DESCRIPTION OF THE TASK:
Bring together every line in the data that includes "none".

Entries taken from a collection
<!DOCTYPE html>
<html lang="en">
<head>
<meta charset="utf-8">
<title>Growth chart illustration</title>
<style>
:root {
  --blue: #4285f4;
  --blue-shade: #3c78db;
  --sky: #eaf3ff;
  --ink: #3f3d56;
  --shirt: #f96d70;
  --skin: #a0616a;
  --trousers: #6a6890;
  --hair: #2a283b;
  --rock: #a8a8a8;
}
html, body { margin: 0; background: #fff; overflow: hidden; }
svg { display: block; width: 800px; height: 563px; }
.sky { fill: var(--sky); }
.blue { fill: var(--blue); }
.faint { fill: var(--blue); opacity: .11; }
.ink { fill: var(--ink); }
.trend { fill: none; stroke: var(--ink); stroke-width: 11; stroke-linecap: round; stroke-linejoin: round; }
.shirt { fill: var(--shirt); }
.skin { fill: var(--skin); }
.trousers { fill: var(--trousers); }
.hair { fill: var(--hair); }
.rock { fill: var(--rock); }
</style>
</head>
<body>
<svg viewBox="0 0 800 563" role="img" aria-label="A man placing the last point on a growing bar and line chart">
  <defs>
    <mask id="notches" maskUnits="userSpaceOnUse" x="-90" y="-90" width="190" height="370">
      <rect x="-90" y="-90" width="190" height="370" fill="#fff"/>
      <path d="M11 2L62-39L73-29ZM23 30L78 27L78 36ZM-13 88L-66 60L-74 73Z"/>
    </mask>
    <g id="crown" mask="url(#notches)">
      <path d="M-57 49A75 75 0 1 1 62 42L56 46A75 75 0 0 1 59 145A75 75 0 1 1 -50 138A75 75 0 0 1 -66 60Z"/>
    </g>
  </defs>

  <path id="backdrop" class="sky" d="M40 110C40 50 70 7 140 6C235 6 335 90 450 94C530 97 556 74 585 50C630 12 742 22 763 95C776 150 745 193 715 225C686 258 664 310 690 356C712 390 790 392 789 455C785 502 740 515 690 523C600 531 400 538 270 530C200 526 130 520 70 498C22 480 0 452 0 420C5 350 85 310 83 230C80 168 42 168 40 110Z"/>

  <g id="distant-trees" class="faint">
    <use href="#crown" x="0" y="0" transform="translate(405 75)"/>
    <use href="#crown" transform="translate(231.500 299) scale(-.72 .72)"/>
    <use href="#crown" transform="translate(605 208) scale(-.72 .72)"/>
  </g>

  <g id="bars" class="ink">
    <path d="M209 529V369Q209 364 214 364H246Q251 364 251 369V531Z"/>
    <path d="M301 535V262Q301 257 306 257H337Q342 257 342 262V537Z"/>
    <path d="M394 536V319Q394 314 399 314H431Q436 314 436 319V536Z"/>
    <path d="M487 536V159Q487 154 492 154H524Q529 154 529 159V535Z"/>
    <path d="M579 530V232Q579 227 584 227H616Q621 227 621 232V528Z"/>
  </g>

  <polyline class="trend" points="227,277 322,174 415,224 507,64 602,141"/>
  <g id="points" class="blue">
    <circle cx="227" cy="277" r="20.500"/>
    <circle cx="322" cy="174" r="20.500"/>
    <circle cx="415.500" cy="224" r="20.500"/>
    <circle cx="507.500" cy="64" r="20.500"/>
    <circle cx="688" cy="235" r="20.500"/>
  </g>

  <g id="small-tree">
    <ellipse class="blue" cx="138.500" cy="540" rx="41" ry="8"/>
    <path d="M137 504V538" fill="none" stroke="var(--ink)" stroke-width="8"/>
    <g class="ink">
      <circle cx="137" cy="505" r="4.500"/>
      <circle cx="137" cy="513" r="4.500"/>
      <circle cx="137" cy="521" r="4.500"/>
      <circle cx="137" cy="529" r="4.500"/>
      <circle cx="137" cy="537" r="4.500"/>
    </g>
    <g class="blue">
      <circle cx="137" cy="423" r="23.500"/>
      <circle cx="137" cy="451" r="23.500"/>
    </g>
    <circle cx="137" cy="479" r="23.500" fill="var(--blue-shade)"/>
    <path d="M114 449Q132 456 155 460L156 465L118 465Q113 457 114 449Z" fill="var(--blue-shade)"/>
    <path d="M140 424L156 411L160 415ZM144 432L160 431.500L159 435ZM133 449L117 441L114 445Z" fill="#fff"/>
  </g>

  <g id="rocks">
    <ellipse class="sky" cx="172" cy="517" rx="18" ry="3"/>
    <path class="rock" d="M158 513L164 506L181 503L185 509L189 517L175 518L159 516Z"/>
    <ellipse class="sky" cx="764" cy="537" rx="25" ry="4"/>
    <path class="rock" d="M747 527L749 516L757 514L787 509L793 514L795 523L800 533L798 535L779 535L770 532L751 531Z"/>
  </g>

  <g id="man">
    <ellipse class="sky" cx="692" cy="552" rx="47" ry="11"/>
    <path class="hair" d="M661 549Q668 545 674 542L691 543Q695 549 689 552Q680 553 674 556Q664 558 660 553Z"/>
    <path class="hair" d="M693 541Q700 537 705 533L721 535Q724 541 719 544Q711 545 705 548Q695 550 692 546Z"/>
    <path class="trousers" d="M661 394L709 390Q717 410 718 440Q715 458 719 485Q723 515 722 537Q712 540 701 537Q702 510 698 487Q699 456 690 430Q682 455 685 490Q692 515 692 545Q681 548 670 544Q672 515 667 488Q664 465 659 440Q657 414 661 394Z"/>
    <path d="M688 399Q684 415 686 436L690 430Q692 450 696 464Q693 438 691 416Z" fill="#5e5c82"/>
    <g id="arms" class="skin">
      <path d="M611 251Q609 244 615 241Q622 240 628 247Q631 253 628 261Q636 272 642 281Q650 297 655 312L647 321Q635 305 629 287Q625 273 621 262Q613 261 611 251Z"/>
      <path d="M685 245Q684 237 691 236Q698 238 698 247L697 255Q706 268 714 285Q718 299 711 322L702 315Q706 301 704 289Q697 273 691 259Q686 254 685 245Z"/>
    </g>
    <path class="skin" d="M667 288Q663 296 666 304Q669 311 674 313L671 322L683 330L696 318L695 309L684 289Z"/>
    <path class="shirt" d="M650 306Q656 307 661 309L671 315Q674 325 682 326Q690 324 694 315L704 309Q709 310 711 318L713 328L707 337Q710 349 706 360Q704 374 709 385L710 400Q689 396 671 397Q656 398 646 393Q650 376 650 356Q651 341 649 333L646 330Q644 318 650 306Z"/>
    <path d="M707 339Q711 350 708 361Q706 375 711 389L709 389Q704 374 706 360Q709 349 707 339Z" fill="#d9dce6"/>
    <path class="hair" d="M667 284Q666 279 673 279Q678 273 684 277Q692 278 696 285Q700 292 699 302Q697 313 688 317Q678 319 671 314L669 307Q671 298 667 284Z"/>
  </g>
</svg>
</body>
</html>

RESULT FOR THIS EXERCISE:
.trend { fill: none; stroke: var(--ink); stroke-width: 11; stroke-linecap: round; stroke-linejoin: round; }
    <path d="M137 504V538" fill="none" stroke="var(--ink)" stroke-width="8"/>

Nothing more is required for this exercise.